_PROBLEM REQUIREMENTS_
Wherever the string "cells" appears in the listing, copy that line.

____________________

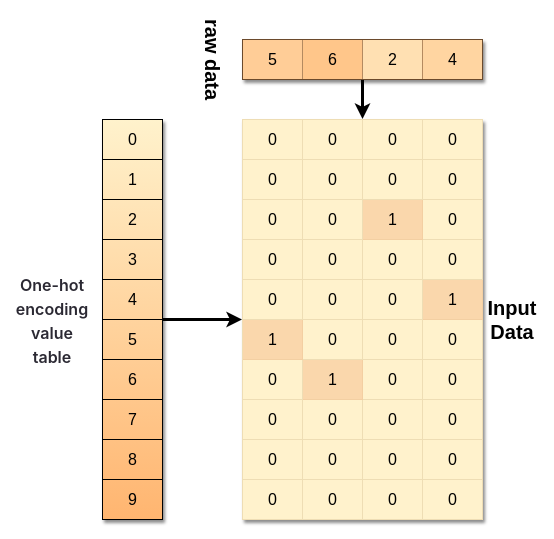
<!DOCTYPE html>
<html lang="en">
<head>
<meta charset="utf-8">
<title>One-hot encoding of raw data</title>
<style>
:root {
  --ink: #000;
  --label: #2b2933;
  --cream: #fff2cc;
  --cream-line: #eeddb4;
  --hot: #fad7ac;
  --hot-line: #f3cfa2;
  --table-top: #fff2cc;
  --table-bottom: #ffb570;
  --shadow: 2px 3px 3px rgba(0, 0, 0, .45);
}
* { box-sizing: border-box; margin: 0; }
html, body { width: 554px; height: 539px; overflow: hidden; background: #fff; }
.diagram {
  position: relative;
  width: 554px;
  height: 539px;
  color: var(--ink);
  font: 16px/24px "Liberation Sans", Arial, sans-serif;
}
.diagram > * { position: absolute; }
.cells { display: grid; box-shadow: var(--shadow); }
.cells span { display: flex; align-items: center; justify-content: center; }

.value-table {
  left: 102px; top: 119px; width: 61px; height: 401px;
  grid-template-rows: repeat(10, 40px);
  border: 1px solid var(--ink);
  border-bottom: 0;
  background: linear-gradient(var(--table-top), var(--table-bottom));
}
.value-table span { border-bottom: 1px solid var(--ink); }

.raw-data {
  left: 242px; top: 39px; width: 241px; height: 41px;
  grid-template-columns: repeat(4, 60px);
  border: 1px solid #6b4a2c;
  border-right: 0;
}
.raw-data span { border-right: 1px solid #b48a60; }
.raw-data span:last-child { border-color: #6b4a2c; }
.value-5 { background: #ffcd97; }
.value-6 { background: #ffc68a; }
.value-2 { background: #ffe0b2; }
.value-4 { background: #ffd5a1; }

.input-data {
  left: 242px; top: 119px; width: 241px; height: 401px;
  grid-template: repeat(10, 40px) / repeat(4, 60px);
  border: solid var(--cream-line);
  border-width: 1px 0 0 1px;
  background: var(--cream);
}
.input-data span { border: solid var(--cream-line); border-width: 0 1px 1px 0; }
.input-data .hot { background: var(--hot); border-color: var(--hot-line); }

.label { font-weight: 700; text-align: center; }
.raw-label {
  left: 200px; top: 14px; width: 24px; height: 92px;
  font-size: 20px;
  writing-mode: vertical-rl;
}
.table-label {
  left: 6px; top: 273px; width: 92px;
  color: var(--label);
  font-family: Inter, sans-serif;
  font-size: 16px;
  font-weight: 600;
}
.input-label { left: 484px; top: 296px; width: 56px; font-size: 20px; }
.arrows { left: 0; top: 0; }
</style>
</head>
<body>
<main class="diagram">
  <p class="label raw-label">raw data</p>
  <div class="cells raw-data">
    <span class="value-5">5</span><span class="value-6">6</span><span class="value-2">2</span><span class="value-4">4</span>
  </div>

  <p class="label table-label">One-hot<br>encoding<br>value<br>table</p>
  <div class="cells value-table">
    <span>0</span><span>1</span><span>2</span><span>3</span><span>4</span>
    <span>5</span><span>6</span><span>7</span><span>8</span><span>9</span>
  </div>

  <div class="cells input-data">
    <span>0</span><span>0</span><span>0</span><span>0</span>
    <span>0</span><span>0</span><span>0</span><span>0</span>
    <span>0</span><span>0</span><span class="hot">1</span><span>0</span>
    <span>0</span><span>0</span><span>0</span><span>0</span>
    <span>0</span><span>0</span><span>0</span><span class="hot">1</span>
    <span class="hot">1</span><span>0</span><span>0</span><span>0</span>
    <span>0</span><span class="hot">1</span><span>0</span><span>0</span>
    <span>0</span><span>0</span><span>0</span><span>0</span>
    <span>0</span><span>0</span><span>0</span><span>0</span>
    <span>0</span><span>0</span><span>0</span><span>0</span>
  </div>
  <p class="label input-label">Input<br>Data</p>

  <svg class="arrows" width="554" height="539" viewBox="0 0 554 539" aria-hidden="true">
    <defs>
      <polygon id="arrowhead" points="0,0 -16,-8 -12,0 -16,8"/>
    </defs>
    <g stroke="#000" stroke-width="3">
      <line x1="362.5" y1="80" x2="362.5" y2="107"/>
      <line x1="163" y1="319.5" x2="230" y2="319.5"/>
    </g>
    <use href="#arrowhead" transform="translate(362.5 119) rotate(90)"/>
    <use href="#arrowhead" transform="translate(242 319.5)"/>
  </svg>
</main>
</body>
</html>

____________________

_RESPONSE_
.cells { display: grid; box-shadow: var(--shadow); }
.cells span { display: flex; align-items: center; justify-content: center; }
  <div class="cells raw-data">
  <div class="cells value-table">
  <div class="cells input-data">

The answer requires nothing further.